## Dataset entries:
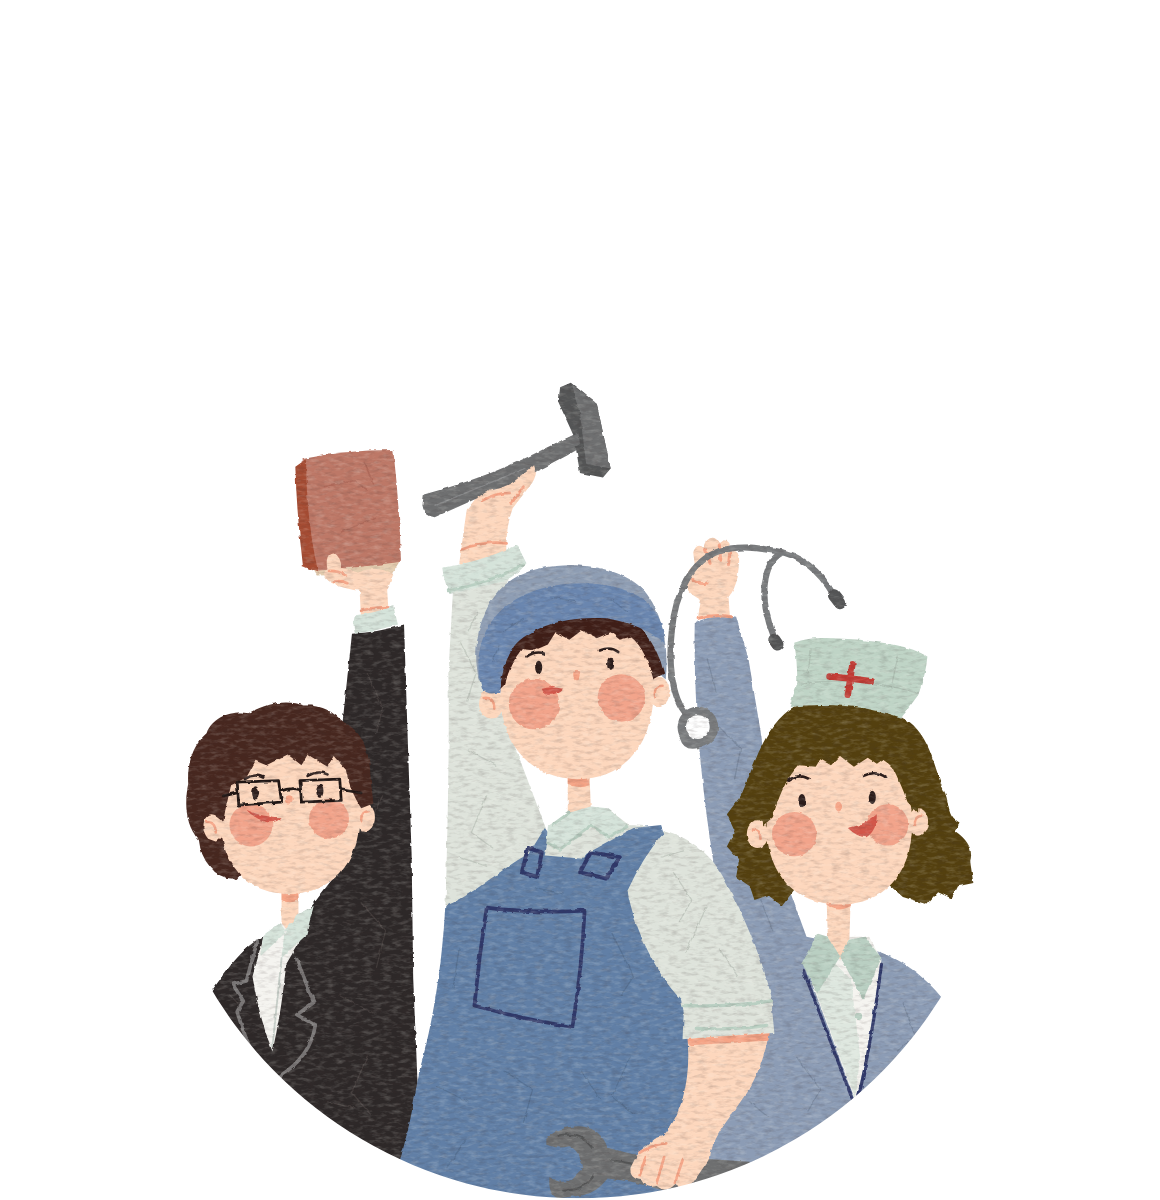
<!DOCTYPE html>
<html lang="en">
<head>
<meta charset="utf-8">
<title>Working people illustration</title>
<style>
:root{
  --paper:#ffffff;
  --skin:#fdd7bd; --skin-shade:#f5a486; --blush:#ee967c; --lip:#d2574a;
  --ink:#2b1c1a; --suit:#2d2828; --lapel:#777474;
  --hair-plum:#47271f; --hair-brown:#3f1e17; --hair-olive:#54400f;
  --shirt:#dee3db; --shirt-white:#f5f4f0; --mint:#d5e3da; --mint-deep:#b9cfc2;
  --denim:#617fa6; --denim-cap:#6a86af; --denim-light:#8e9db3; --navy:#2f3869;
  --tunic:#8c9cb5; --nurse-cap:#bfd4c6; --cross:#c23b34;
  --book:#bd7867; --book-spine:#a54c33; --pages:#e5cdb0;
  --steel:#6e6f70; --steel-dark:#545556; --tube:#787a7c;
}
*{margin:0;padding:0}
html,body{width:1160px;height:1200px;overflow:hidden;background:var(--paper)}
svg{display:block}
.skin{fill:var(--skin)}
.blush{fill:var(--blush);opacity:.78}
.lip{fill:var(--lip)}
.line{fill:none;stroke-linecap:round;stroke-linejoin:round}
.brow{stroke:var(--ink);stroke-width:1.7}
.ear{stroke:var(--skin-shade);stroke-width:1.6}
.fold{stroke:#222a3a;stroke-width:.8;opacity:.16}
.fold-light{stroke:#8b968c;stroke-width:.8;opacity:.32}
</style>
</head>
<body>
<svg width="1160" height="1200" viewBox="0 0 758 784" role="img" aria-label="A lawyer with a book, a worker with a hammer and a nurse with a stethoscope, each raising an arm">
<defs>
  <clipPath id="round-base">
    <rect width="758" height="640"/>
    <circle cx="378" cy="504" r="279"/>
  </clipPath>
  <filter id="painted-paper" x="0" y="0" width="758" height="784" filterUnits="userSpaceOnUse" color-interpolation-filters="sRGB">
    <feTurbulence type="fractalNoise" baseFrequency=".22" numOctaves="2" seed="4" result="wobble"/>
    <feDisplacementMap in="SourceGraphic" in2="wobble" scale="2" xChannelSelector="R" yChannelSelector="G" result="rough"/>
    <feTurbulence type="fractalNoise" baseFrequency=".16 .42" numOctaves="3" seed="11" result="fibre"/>
    <feColorMatrix in="fibre" values="0 0 0 0 .25  0 0 0 0 .2  0 0 0 0 .2  .42 0 0 0 -.19" result="dark"/>
    <feColorMatrix in="fibre" values="0 0 0 0 1  0 0 0 0 1  0 0 0 0 .97  0 .42 0 0 -.19" result="light"/>
    <feMerge result="grain"><feMergeNode in="dark"/><feMergeNode in="light"/></feMerge>
    <feComposite in="grain" in2="rough" operator="in" result="grain-inside"/>
    <feMerge><feMergeNode in="rough"/><feMergeNode in="grain-inside"/></feMerge>
  </filter>
  <ellipse id="eye" rx="2.3" ry="4.3" fill="#2b1c1a"/>
</defs>

<g clip-path="url(#round-base)">
<g filter="url(#painted-paper)">

  <g id="nurse">
    <g id="nurse-body">
      <path fill="var(--tunic)" d="M454 407Q468 400 481 403L489 430L497 478L508 560L527 612L575 622C596 630 609 643 622 660L660 784H440L452 690L466 562C458 510 453 460 454 407Z"/>
      <path class="line fold" d="M462 430l6 22M470 475l14 14l-4 20M497 588l8 20M590 655l8 22l-12 10M520 690l16 22l-8 14M490 720l12 10M580 705l-8 22"/>
      <path fill="var(--shirt-white)" d="M526 630L536 612H568L576 627L566 690L559 720Z"/>
      <path fill="var(--mint)" d="M528 634L541 625L556 640L562 690L559 718Z" opacity=".75"/>
      <path class="skin" d="M540 583H556L555 614L549 627L541 614Z"/>
      <path fill="var(--skin-shade)" d="M540 586Q548 593 556 587V592Q547 597 540 591Z"/>
      <path fill="var(--mint-deep)" d="M534 610L524 629L534 649L549 625L541 612ZM565 612L576 626L564 653L549 625L555 614Z"/>
      <g class="line" stroke="var(--navy)" stroke-width="2"><path d="M525 634Q541 676 558 721"/><path d="M576 630Q570 680 560 721"/></g>
      <circle cx="561" cy="664" r="2.4" fill="var(--mint-deep)"/>
    </g>

    <g id="nurse-hand">
      <path class="skin" d="M456 404L458 392Q445 385 448 378Q450 371 454 369L453 361Q455 354 460 358L462 353Q467 349 470 355L473 353Q478 353 477 360Q484 359 483 367L482 377Q480 386 476 390L477 403Q466 401 456 404Z"/>
      <path class="line" stroke="var(--skin-shade)" stroke-width="2" d="M456 404Q466 401 478 403M461 359l3 9M470 356l1 10M477 361l-1 8M451 377q5 5 11 4"/>
    </g>

    <g id="nurse-head">
      <path fill="var(--hair-olive)" d="M520 461C550 455 583 460 597 474C609 486 611 504 617 517C621 525 618 533 627 538L624 543Q637 552 634 563L636 577L626 579L622 587L613 583L606 591L590 586L560 560L520 580L511 592L502 585L493 588L490 579L481 573L483 562L475 553L480 543L475 532L484 520C492 504 498 474 520 461Z"/>
      <g class="skin"><ellipse cx="495" cy="545" rx="7" ry="9"/><ellipse cx="600" cy="537" rx="6.5" ry="9"/>
      <path d="M501 542C500 510 514 489 548 488C580 488 596 510 596 536C597 570 578 591 549 591C519 591 502 571 501 542Z"/></g>
      <path class="line ear" d="M492 542q5 0 5 6M602 533q-5 1-4 6"/>
      <path fill="var(--hair-olive)" d="M498 540C496 505 510 476 546 473C584 473 601 504 600 531L593 524C590 515 586 507 580 494L573 499L567 495L558 501L549 494L543 500L536 496L533 501L522 500C513 509 508 523 505 534Z"/>
      <g class="line brow"><path d="M515 510q7-5 14-1"/><path d="M564 507q8-4 15 1"/></g>
      <use href="#eye" x="524" y="523"/><use href="#eye" x="570" y="521"/>
      <circle class="blush" cx="519" cy="545" r="14.5"/><circle class="blush" cx="580" cy="539" r="13.5"/>
      <ellipse cx="548" cy="527" rx="2.2" ry="3.2" fill="var(--skin-shade)"/>
      <path class="lip" d="M554 541Q565 539 573 532Q573 543 566 547Q560 547 554 541Z"/>
      <path fill="var(--nurse-cap)" d="M519 420C530 415 548 417 562 418C578 420 595 422 606 429Q605 441 600 454L589 469C567 461 539 459 516 462L521 446Q521 432 519 420Z"/>
      <path class="line fold-light" d="M523 447Q560 441 600 453M530 424l-2 16M587 428l-4 18"/>
      <path class="line" stroke="var(--cross)" stroke-width="4.2" d="M557 434L554 454M542 442Q556 443 569 445"/>
    </g>

    <g id="stethoscope" class="line" stroke="var(--tube)" stroke-width="4">
      <path d="M449 467C438 456 437 430 439 412C441 388 452 366 470 360C483 356 496 358 507 360C527 363 538 377 545 389"/>
      <path d="M511 361C498 368 496 391 505 414"/>
      <path stroke="var(--steel-dark)" stroke-width="8" d="M545 389l4 5M506 418l2 3"/>
      <circle cx="456" cy="475" r="10.5" fill="#fff" stroke-width="5.5"/>
      <path d="M446 482Q448 489 456 487" stroke-width="3.5"/>
    </g>
  </g>

  <g id="lawyer">
    <g id="lawyer-body">
      <path fill="var(--suit)" d="M230 414Q248 413 264 408L266 470L269 560L270 640L274 735L270 784H110L128 662C144 640 158 617 174 611L203 593L219 572L223 480Z"/>
      <path class="line" stroke="#5b5250" stroke-width=".8" opacity=".45" d="M240 440l10 22l-4 18M250 520l-12 24M236 590l16 18l-6 24M222 650l22 12M240 690l-10 24l12 14M150 650l8 8M214 720l18 4"/>
      <path fill="var(--shirt-white)" d="M172 613L186 602L203 594L198 611L187 630Q184 661 178 687Q169 664 165 638Z"/>
      <path class="skin" d="M184 578H195V599L187 607L184 603Z"/>
      <path fill="var(--skin-shade)" d="M184 582q6 4 11 1v5q-6 3-11 0Z"/>
      <path fill="var(--mint)" d="M183 603L172 611L170 625L187 609ZM195 597L205 592L200 611L184 626L186 608Z"/>
      <path class="line" stroke="#c8d0ca" stroke-width="1.2" d="M184 626L178 684"/>
      <g class="line" stroke="var(--lapel)" stroke-width="2.4"><path d="M168 615L161 641L152 643L159 654L155 661Q161 682 170 698"/><path d="M194 627L205 655L194 663L206 670Q203 690 183 703Q178 708 180 714"/></g>
    </g>

    <g id="lawyer-head">
      <path fill="var(--hair-plum)" d="M124 500L131 549L138 567L154 575L166 562L160 500Z"/>
      <g class="skin"><ellipse cx="139" cy="541" rx="7.5" ry="9.5"/><ellipse cx="238" cy="534" rx="7" ry="9.5"/>
      <path d="M144 536C142 503 160 486 190 485C220 485 236 506 235 533C235 565 216 584 189 584C162 584 145 566 144 536Z"/></g>
      <path class="line ear" d="M135 537q6 0 6 7M241 530q-5 0-5 6"/>
      <path fill="var(--hair-plum)" d="M152 574Q143 574 137 566Q131 559 130 549C120 538 121 522 123 512C122 496 128 485 135 479C139 468 152 464 163 466C174 459 188 457 199 461C212 460 219 467 225 472C239 479 242 496 242 507L244 525L236 528C231 520 228 513 226 503L218 494L214 501L201 493L197 500L188 493L174 500L167 497L161 508L151 513C149 522 147 529 146 537Q138 528 134 535Q131 542 136 548L144 551Q146 563 152 574Z"/>
      <g class="line brow"><path d="M160 509q6-4 12-1"/><path d="M201 507q7-4 13-1"/></g>
      <circle class="blush" cx="164" cy="539" r="14"/><circle class="blush" cx="215" cy="535" r="13"/>
      <use href="#eye" x="167" y="518"/><use href="#eye" x="209" y="517"/>
      <ellipse cx="189" cy="522" rx="2.2" ry="3" fill="var(--skin-shade)"/>
      <path class="lip" d="M161 529Q171 534 184 534Q181 538 174 537Q166 535 161 529Z"/>
      <g id="glasses" class="line" stroke="#1f1513" stroke-width="1.8"><path d="M155 511L182 510L184 524L156 526Z"/><path d="M196 510L222 509L223 523L197 524Z"/><path d="M183 517Q190 514 196 516M155 518L146 520M223 516L236 518"/></g>
    </g>

    <g id="raised-book">
      <path fill="var(--pages)" d="M204 371L257 366L261 367L256 375L207 376Z"/>
      <path fill="var(--book)" d="M197 300Q225 294 257 294Q261 329 262 367Q234 371 205 373Z"/>
      <path fill="var(--book-spine)" d="M193 305L200 300Q200 340 208 374L198 370Q194 338 193 305Z"/>
      <path class="line" stroke="#8c4738" stroke-width="1" opacity=".3" d="M212 318l20-4l8 6M222 348l24-10M238 302l6 14"/>
      <path class="skin" d="M236 405L235 386Q219 384 213 378Q210 374 214 372Q212 362 218 361Q223 364 223 371L234 374Q246 369 257 375L253 386L254 401Q245 403 236 405Z"/>
      <path class="line" stroke="var(--skin-shade)" stroke-width="1.8" d="M215 373q7 0 11 3M218 380q5-1 9 1M236 399q9-3 18-2"/>
      <path fill="var(--mint)" d="M232 402Q244 401 257 396L260 408Q247 412 232 414Q230 408 232 402Z"/>
    </g>
  </g>

  <g id="worker">
    <g id="raised-hammer">
      <path class="skin" d="M300 370Q303 346 305 333L313 323L338 311L349 303Q352 308 348 315L335 332Q330 345 331 364Q316 366 300 370Z"/>
      <path fill="var(--steel)" d="M277 323Q322 311 358 292L379 282L382 291Q355 307 322 321L284 338Q277 337 276 330Z"/>
      <path class="skin" d="M312 325Q320 319 330 319L343 309L349 304Q351 309 346 318L334 328L317 331Z"/>
      <path class="line" stroke="var(--skin-shade)" stroke-width="1.8" d="M315 327q9-5 18-5M334 329l8-11M302 359q14-6 29-4"/>
      <path fill="var(--steel-dark)" d="M366 253L373 250L390 264L399 306L394 312L379 309L375 285L365 263Z"/>
      <path fill="var(--steel)" d="M373 251L390 264L399 306L383 303L379 270Z"/>
      <path fill="var(--steel)" d="M362 290L378 283L379 290L364 299Z"/>
      <path class="line" stroke="#98999b" stroke-width="1" opacity=".6" d="M285 330l58-24"/>
    </g>

    <g id="worker-shirt">
      <path fill="var(--shirt)" d="M296 386L333 377Q326 392 322 408L326 460L357 542L340 566L291 596Q294 490 293 440Z"/>
      <path fill="var(--mint)" d="M289 371Q315 367 338 356L344 368Q337 377 328 380L294 388Q290 380 289 371Z"/>
      <path class="line" stroke="var(--mint-deep)" stroke-width="2" d="M293 386Q322 380 342 369"/>
      <path class="line fold-light" d="M301 420l10 20l-6 18M306 490l18 10M318 520l-10 24l14 10M300 560l18 6M312 400l-6 12"/>
      <path fill="var(--shirt)" d="M343 562L358 543L372 531L398 529L411 539C440 540 461 552 472 572C486 598 499 628 505 655L503 668L438 670L405 620L398 580Z"/>
      <path class="line fold-light" d="M440 570l12 18l-8 14M462 592l-14 30M470 620l12 18M432 560l14-4"/>
    </g>

    <g id="worker-arm">
      <path class="skin" d="M438 674L503 672Q500 692 491 709C479 729 465 742 464 757Q463 768 450 776H422Q410 770 412 760Q414 750 424 744C432 735 436 710 438 690Z"/>
      <path fill="var(--skin-shade)" d="M446 679L503 675L502 680L451 683Z"/>
    </g>

    <g id="overalls">
      <path fill="var(--denim)" d="M291 592C307 586 324 570 345 558L381 561Q405 556 431 540L433 545Q420 560 410 582C414 605 428 636 445 653Q454 690 446 718Q439 740 428 746L440 784H255L263 752C268 735 271 716 274 700C284 664 289 628 291 592Z"/>
      <path class="line fold" d="M300 620l-4 26M330 700l18 12l-6 22M400 610l14 28l-8 12M412 690l-12 26l14 12M286 710l20 10M380 700l12 18M304 745l-12 18M350 580l18 4"/>
      <path class="line" stroke="var(--navy)" stroke-width="2.4" d="M318 593Q350 597 382 595Q380 636 374 671Q341 666 310 657Q313 625 318 593Z"/>
      <path fill="var(--denim)" d="M345 559L356 541L359 545L353 572L341 570ZM383 558L414 541L432 539L434 545L405 560L393 574L379 569Z"/>
      <g class="line" stroke="var(--navy)" stroke-width="2.6"><path d="M345 554L354 557L351 573L341 570Z"/><path d="M386 557L405 560L396 574L379 570Z"/></g>
      <path fill="var(--shirt)" d="M447 657Q478 657 504 654L506 675Q476 676 446 679Z"/>
      <path class="line" stroke="var(--mint-deep)" stroke-width="2.2" d="M447 657Q478 658 504 654M455 672Q480 673 501 670"/>
    </g>

    <g id="wrench">
      <path fill="var(--steel)" d="M357 744Q366 735 381 736Q393 738 397 750L413 754L490 759L487 772L438 779L412 772L397 770Q390 779 381 781L365 783Q358 781 359 769Q366 774 373 771L381 763Q379 752 372 749Q364 751 357 748Z"/>
      <path class="line" stroke="var(--steel-dark)" stroke-width="1.4" d="M365 742q14-3 22 8M399 758l18 3M368 778q14 0 20-10"/>
      <path class="skin" d="M428 744Q442 738 456 741Q465 750 463 758L452 774Q447 779 441 774Q435 780 429 775Q422 777 419 771Q411 770 412 763L417 753Z"/>
      <path class="line" stroke="var(--skin-shade)" stroke-width="1.8" d="M422 756l-4 12M434 756l-5 17M446 758l-5 15M418 753q10-6 18-6"/>
    </g>

    <g id="worker-neck">
      <path class="skin" d="M371 500H385L386 527L380 536L371 533Z"/>
      <path fill="var(--skin-shade)" d="M371 506Q378 511 385 507V513Q378 516 371 512Z"/>
      <path fill="var(--mint)" d="M358 540L372 531L386 527L397 528L411 540L397 548L385 539L366 555L357 551Z"/>
      <path class="line" stroke="var(--mint-deep)" stroke-width="1.8" d="M358 551l8 4l20-16l12 8l12-7M361 539l11-8"/>
    </g>

    <g id="worker-head">
      <path fill="var(--denim-light)" d="M313 445C307 418 316 388 339 376C362 365 404 367 421 386C434 402 437 424 435 444L420 430L340 420Z"/>
      <g class="skin"><ellipse cx="321" cy="460" rx="8" ry="9.5"/><ellipse cx="430" cy="452" rx="7.5" ry="10"/>
      <path d="M327 455C325 421 345 401 378 400C410 400 428 422 427 452C427 487 407 509 378 509C348 509 328 488 327 455Z"/></g>
      <path class="line ear" d="M316 456q7-1 7 7M433 448q-6 0-5 7"/>
      <path fill="var(--hair-brown)" d="M326 451Q324 428 334 417C352 400 398 397 418 409Q430 423 434 440L427 444C424 433 420 422 412 416L405 418L399 413L390 417L380 412L372 418L363 413L358 421L349 425L341 424Q333 434 330 447Z"/>
      <path fill="var(--denim-cap)" d="M315 450C308 428 316 402 340 390C364 377 401 379 418 390C429 397 434 408 434 420Q420 408 396 404C370 402 346 410 336 422Q327 436 327 452Q319 455 315 450Z"/>
      <path class="line fold" d="M330 412l12-8M360 390l16 3M400 392l10 8M322 432l4-10"/>
      <g class="line brow"><path d="M344 429q6-4 12-2"/><path d="M392 425q7-3 12 1"/></g>
      <use href="#eye" x="352" y="436"/><use href="#eye" x="399" y="434"/>
      <circle class="blush" cx="349" cy="460" r="16.5"/><circle class="blush" cx="406" cy="456" r="15.5"/>
      <ellipse cx="377" cy="441" rx="2.4" ry="3.4" fill="var(--skin-shade)"/>
      <path class="lip" d="M354 450Q360 448 368 450Q364 454 358 454Q355 453 354 450Z"/>
    </g>
  </g>

</g>
</g>
</svg>
</body>
</html>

## Brief:
Report the number of lines in the records above that contain "height", with no other text.

## Written response:
4